What's most impressive - and maybe invisible to most people in a T-shirt and jeans life - is the amount of work that went into, alternately, making tough rigid materials into garments people could move in; or into making garments even more rigid so they could fill space and control the wearer for impressive display. Smocking and narrow, narrow godets - both, incidentally, more stitch-intensive than anything we now do for work clothes - let people move. Technically impressive, without elastic or much knit fabric or mechanical sewing. Also, most clothes lasted long enough to be modified for size or fashion or repair, or needed to be wholly or partially unsewn and resewn for basic washing. Even a low-tech society clearly put a lot of thought into some of these problems; there are gussets in the gussets, in their armholes, and they aren't on the same grain of the cloth.
Heavily couched gold braid seems to have been the universal favorite for making clothes grander - no, I lie, aristocratic Japan was too perfectly refined; some examples of beige-on-beige gauze here are ungilded lilies (how does that drawcord move? The threads of the gauze don't seem to be broken; p. 76). Padding and quilting and dense embroidery stiffen up the commoners, for weddings or against freezing wind, or both. (Siberian marriage coat made of sixty tanned salmon skins; p. 128.)
Some items illustrate books I've blogged. A gauze-and-sequins bodice on p. 98 was called the "Queen of Oudh's costume", but probaby belonged to "a young dancer". Sold by models for the Warreners of In Times of Peril, I expect. P. 166 has an ornate, special-occasions labourer's smock from southern England, illustrating at least one 'traditional craft' from 's journals; maybe illustrating the traditional delights of the agricultural fairs he describes, which were rare enough for dress clothes but too indigenous for citified suits. (It's between a denim dress and a drover's coat, for anyone else who's been wondering.) The jacket of the Yellow-Hat abbot (p. 116) ought to remind me of history, but actually reminds me of .
Back to T-shirts: why don't ours fit? We don't plan to keep them through our seven ages; we can mail-order them; and yet, only a few of us get ones that pretty well match our neck, chest, and waist measurements; let alone having shoulder-seams the right length. I'm pretty sure we'd look better, and it seems doable. Maybe the point of the ubiquitous baggy garments is actually to disguise the body; everything not Lycra is swaddling.

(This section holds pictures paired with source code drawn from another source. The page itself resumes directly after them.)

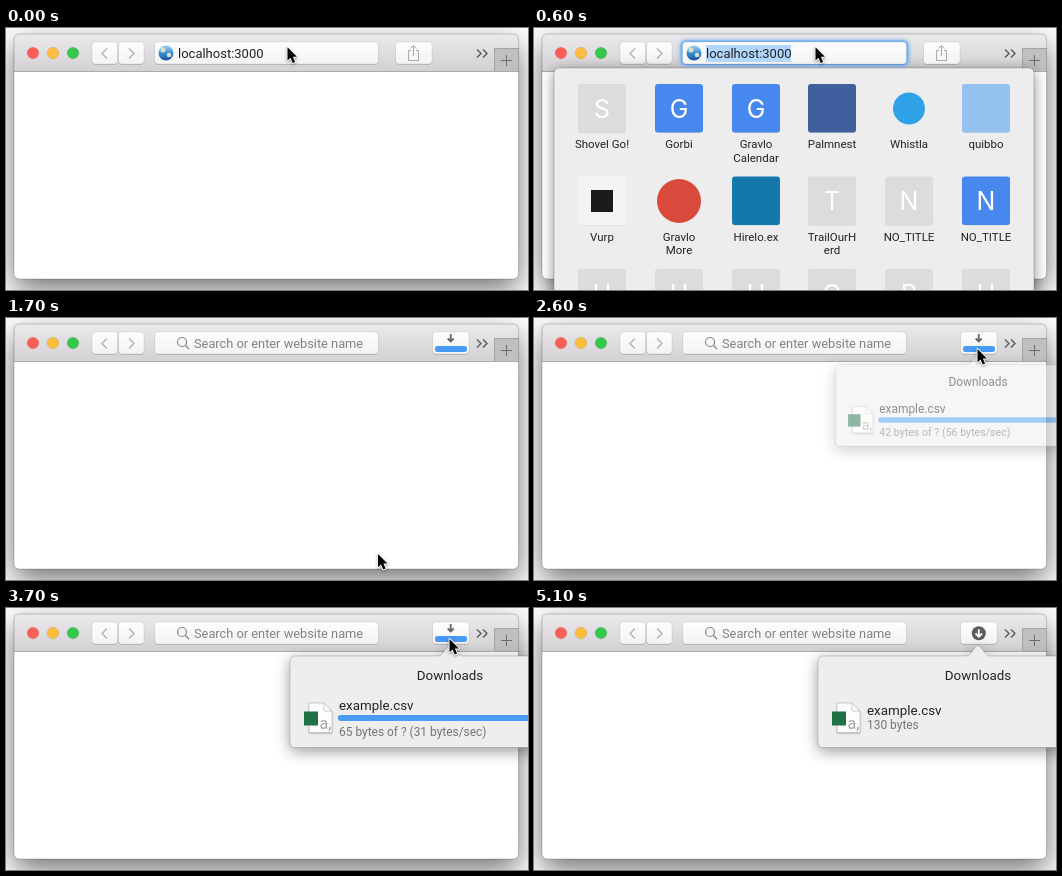
Recreate the animation shown at these times as an HTML page with a canvas. Size 522 by 262 pixels, loop 5.3 s.

```html
<!DOCTYPE html>
<html lang="en">
<head>
<meta charset="utf-8">
<title>Streaming download</title>
<style>
html, body { margin: 0; width: 100%; height: 100%; overflow: hidden; background: #fff; }
canvas { display: block; width: 522px; height: 262px; }
</style>
</head>
<body>
<canvas id="stage" width="522" height="262"></canvas>
<script>
const stage = document.getElementById('stage');
const buffer = stage.cloneNode().getContext('2d');
let ctx = stage.getContext('2d');

const LOOP = 5300, STEP = 100;
const ENTER = 800, RECEIVE = 1600, OPEN = 2400, LEAVE = 4500, DONE = 5000;
const SANS = 'Roboto, sans-serif';
const INK = '#222', MUTED = '#747474';

const clamp = v => Math.max(0, Math.min(1, v));
const ramp = (t, a, b) => clamp((t - a) / (b - a));
const ease = p => p * p * (3 - 2 * p);
const mix = (a, b, p) => a + (b - a) * p;

function layer(draw) {
  ctx.save();
  draw();
  ctx.restore();
}

// Draws a group off screen, then blends it as one picture.
function fade(alpha, draw) {
  if (!alpha) return;
  const front = ctx;
  ctx = buffer;
  ctx.clearRect(0, 0, stage.width, stage.height);
  layer(draw);
  ctx = front;
  layer(() => {
    ctx.globalAlpha = alpha;
    ctx.drawImage(buffer.canvas, 0, 0);
  });
}

function vertical(y, h, ...colors) {
  const g = ctx.createLinearGradient(0, y, 0, y + h);
  colors.forEach((c, i) => g.addColorStop(i / (colors.length - 1), c));
  return g;
}

function shadow(blur, dy, alpha) {
  ctx.shadowColor = `rgba(0,0,0,${alpha})`;
  ctx.shadowBlur = blur;
  ctx.shadowOffsetY = dy;
}

function paint(path, fill, stroke, width = 1) {
  if (fill) { ctx.fillStyle = fill; ctx.fill(path); }
  if (stroke) { ctx.strokeStyle = stroke; ctx.lineWidth = width; ctx.stroke(path); }
}

function rounded(x, y, w, h, r) {
  const path = new Path2D();
  path.roundRect(x, y, w, h, r);
  return path;
}

function box(x, y, w, h, r, fill, stroke) {
  paint(rounded(x, y, w, h, r), fill, stroke);
}

function disc(x, y, r, fill, stroke, width) {
  const path = new Path2D();
  path.arc(x, y, r, 0, Math.PI * 2);
  paint(path, fill, stroke, width);
}

// Strokes SVG path data placed at x, y.
function line(x, y, d, color, width = 1) {
  layer(() => {
    ctx.translate(x, y);
    paint(new Path2D(d), null, color, width);
  });
}

function text(s, x, y, size, color, align = 'left', face = SANS) {
  ctx.font = `${size}px ${face}`;
  ctx.fillStyle = color;
  ctx.textAlign = align;
  ctx.fillText(s, x, y);
}

function button(x, w) {
  box(x, 14.8, w, 22, 3.5, 'rgba(0,0,0,.16)');
  box(x, 14, w, 22, 3.5, vertical(14, 22, '#fdfdfd', '#f3f3f3'), 'rgba(0,0,0,.07)');
}

function drawWindow() {
  const frame = rounded(8, 6, 504.5, 245, 5);
  layer(() => {
    shadow(30, 11, 0.56);
    paint(frame, '#fff');
  });
  layer(() => {
    ctx.clip(frame);
    box(8, 6, 505, 37, 0, vertical(6, 37, '#ebe9eb', '#d3d1d3'));
    box(488.5, 20.5, 30, 23, 0, '#c1bfc1', '#a5a3a5');
    box(8, 43, 505, 1, 0, '#acaaac');
  });
  paint(frame, null, 'rgba(0,0,0,.2)');

  ['#fc5d57', '#fdbc40', '#34c84a'].forEach((color, i) =>
    disc(27 + 20 * i, 25, 5.8, color, 'rgba(0,0,0,.12)', 0.7));

  button(86, 25.5);
  button(112.5, 25.5);
  line(98.5, 25.5, 'M2.5-5l-5 5l5 5', '#b0b0b0', 1.3);
  line(125.5, 25.5, 'M-2.5-5l5 5l-5 5', '#b0b0b0', 1.3);
  for (const x of [471, 477]) line(x, 25.5, 'M0-4l4 4l-4 4', '#555', 1.3);
  line(500.5, 32.5, 'M-5.5 0h11M0-5.5v11', '#6d6d6d');
}

function drawGlobe() {
  disc(160, 25, 7.5, vertical(17, 16, '#a9d4f2', '#3e8fd4', '#174f94'));
  disc(157, 22, 2.5, '#d3e3c8');
  disc(163, 27, 2.2, '#d3e3c8');
}

function drawAddress(t) {
  const focused = t >= STEP && t < ENTER;
  if (focused) layer(() => {
    ctx.shadowColor = '#62a9f4';
    ctx.shadowBlur = 4;
    box(146.5, 12.5, 228, 25, 5, '#78b4f4');
  });
  button(148.5, 224);

  if (t < ENTER) {
    drawGlobe();
    if (focused) box(172, 17, 85, 17, 0, '#b2d6fc');
    text('localhost:3000', 172, 30, 13, INK);
  } else if (t < RECEIVE) {
    text('localhost', 261, 30, 13, INK, 'center');
    line(360, 25.5, 'M-5-5l10 10M5-5l-10 10', '#6e6e6e', 1.2);
    box(149, 34, 54 * Math.sqrt(ramp(t, 700, 1100)), 2.4, 1, '#2f8fee');
  } else {
    disc(176, 24, 4.5, null, '#858585', 1.2);
    line(179.2, 27.2, 'M0 0l3.8 3.8', '#858585', 1.3);
    text('Search or enter website name', 188, 30, 12.8, '#828282');
  }
}

function drawShare() {
  button(389.5, 36.5);
  line(407.5, 17.5, 'M-2.5 5h-2.5v10h10v-10h-2.5M0 10.5v-10.5M-3 3l3-3l3 3', '#a9a9a9');
}

function drawDownloadButton(done) {
  button(426.5, 36.5);
  if (done) {
    disc(444.8, 25.2, 7, '#5b5b5b');
    line(444.8, 25.2, 'M0-4v7M-3.3 .3l3.3 3.3l3.3-3.3', '#fff', 1.8);
  } else {
    line(444.7, 16, 'M0 0v7M-3 4.5l3 3l3-3', '#666', 1.8);
    box(429, 28, 32, 6, 2.5, '#479af6');
  }
}

const GRAY = '#dcdcdc', BLUE = '#4788ef';
const tile = (label, fill, letter) => ({ label, fill, letter });
const tiles = [
  tile('Shovel Go!', GRAY, 'S'),
  tile('Gorbi', BLUE, 'G'),
  tile('Gravlo\nCalendar', BLUE, 'G'),
  tile('Palmnest', '#3f5f9f'),
  { label: 'Whistla', dot: '#2fa2e8', radius: 16 },
  tile('quibbo', '#93c2f0'),
  { label: 'Vurp', fill: '#f4f4f4', mark: '#1b1b1b' },
  { label: 'Gravlo\nMore', dot: '#d94a3d', radius: 22 },
  tile('Hirelo.ex', '#1478ad'),
  tile('TrailOurH\nerd', GRAY, 'T'),
  tile('NO_TITLE', GRAY, 'N'),
  tile('NO_TITLE', BLUE, 'N'),
  ...[...'UUUOPU'].map(letter => tile('', GRAY, letter)),
];

function drawTile({ label, fill, letter, dot, radius, mark }, i) {
  const x = Math.round(68 + (i % 6) * 76.8);
  const y = 56 + Math.floor(i / 6) * 92.5;
  if (dot) disc(x, y + 24.5, radius, dot);
  if (fill) {
    box(x - 24, y + 0.6, 48, 48.5, 3, 'rgba(0,0,0,.12)');
    box(x - 24, y, 48, 48.5, 3, fill);
  }
  if (mark) box(x - 11, y + 13.5, 22, 22, 0, mark);
  if (letter) text(letter, x, y + 33.5, 25, '#fff', 'center', 'Inter, sans-serif');
  label.split('\n').forEach((s, n) => text(s, x, y + 64 + n * 13.5, 11.5, INK, 'center'));
}

function drawFavorites() {
  const panel = rounded(20, 40, 480, 260, 5);
  layer(() => {
    shadow(14, 3, 0.45);
    paint(panel, '#ededed');
  });
  paint(panel, null, 'rgba(0,0,0,.18)');
  tiles.forEach(drawTile);
}

function drawFile() {
  const page = new Path2D('M303 95h15l8 8v21.5h-23z');
  layer(() => {
    shadow(2, 1, 0.3);
    paint(page, '#fdfdfd');
  });
  paint(page, null, '#bcbcbc', 0.8);
  line(318, 95, 'M0 0v8h8', '#bcbcbc', 0.8);
  text('a,', 313.5, 121, 16, '#a3a3a3');
  box(298, 103.5, 14, 14, 0, '#1f7245');
}

function progressLabel(t) {
  const chunks = Math.max(0, Math.floor((t - 2600) / 400));
  const bytes = Math.round(42 + 11.5 * chunks);
  const rate = Math.round(31 + 25 * 0.04 ** chunks);
  return `${bytes} bytes of ? (${rate} bytes/sec)`;
}

function drawDownloads(t, done) {
  const scale = 1 - 0.44 * (1 - ramp(t, OPEN, OPEN + 400)) ** 2;
  ctx.translate(444, 37);
  ctx.scale(scale, scale);
  ctx.translate(-444, -37);

  const panel = new Path2D(
    'M289 48H432Q435 48 437 45L442 38.5Q444 36.5 446 38.5L451 45Q453 48 456 48' +
    'H604V139.5H289Q284 139.5 284 134.5V53Q284 48 289 48Z');
  layer(() => {
    shadow(15, 4, 0.4);
    paint(panel, '#eee');
  });
  paint(panel, null, 'rgba(0,0,0,.2)', 0.8);

  text('Downloads', 444, 72, 13.4, INK, 'center');
  drawFile();
  text('example.csv', 333, done ? 107 : 102, 13.4, INK);
  if (!done) box(332, 107, 250, 6, 2.5, '#4a9cf7');
  text(done ? '130 bytes' : progressLabel(t), 333, done ? 121 : 128, 11.95, MUTED);
}

// The pointer rests at each stop and glides there in the last 300 ms.
const GLIDE = 300;
const stops = [
  { at: 0, x: 281.5, y: 19.3 },
  { at: 1100, x: 332, y: 82 },
  { at: 1400, x: 372, y: 236 },
  { at: 2100, x: 443.5, y: 31 },
  { at: 4300, x: 400.5, y: 234 },
];

function drawCursor(t) {
  const { x, y } = stops.reduce((from, to) => {
    const p = ease(ramp(t, to.at - GLIDE, to.at));
    return { x: mix(from.x, to.x, p), y: mix(from.y, to.y, p) };
  });
  layer(() => {
    ctx.translate(x, y);
    ctx.lineJoin = 'round';
    const arrow = new Path2D('M0 0V13.2L3 10.4L5.2 15.6L7.6 14.6L5.4 9.5H9.5Z');
    layer(() => {
      shadow(2.5, 1, 0.4);
      paint(arrow, null, '#fff', 1.8);
    });
    paint(arrow, '#000');
  });
}

function render(t) {
  const done = t >= DONE;
  box(0, 0, stage.width, stage.height, 0, '#fff');
  drawWindow();
  fade(ramp(t, 100, 400) * (1 - ramp(t, 700, 1000)), drawFavorites);
  drawAddress(t);
  if (t < RECEIVE) drawShare();
  else drawDownloadButton(done);
  fade(ramp(t, OPEN, OPEN + 400), () => drawDownloads(t, done));
  if (t < LEAVE) drawCursor(t);
}

function frame(now) {
  render(Math.floor((now % LOOP) / STEP) * STEP);
  requestAnimationFrame(frame);
}
requestAnimationFrame(frame);
</script>
</body>
</html>
```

See also Historical Fashion in Detail: The 17th and 18th Centuries, by , , (Photographer); ISBN: 0810966085.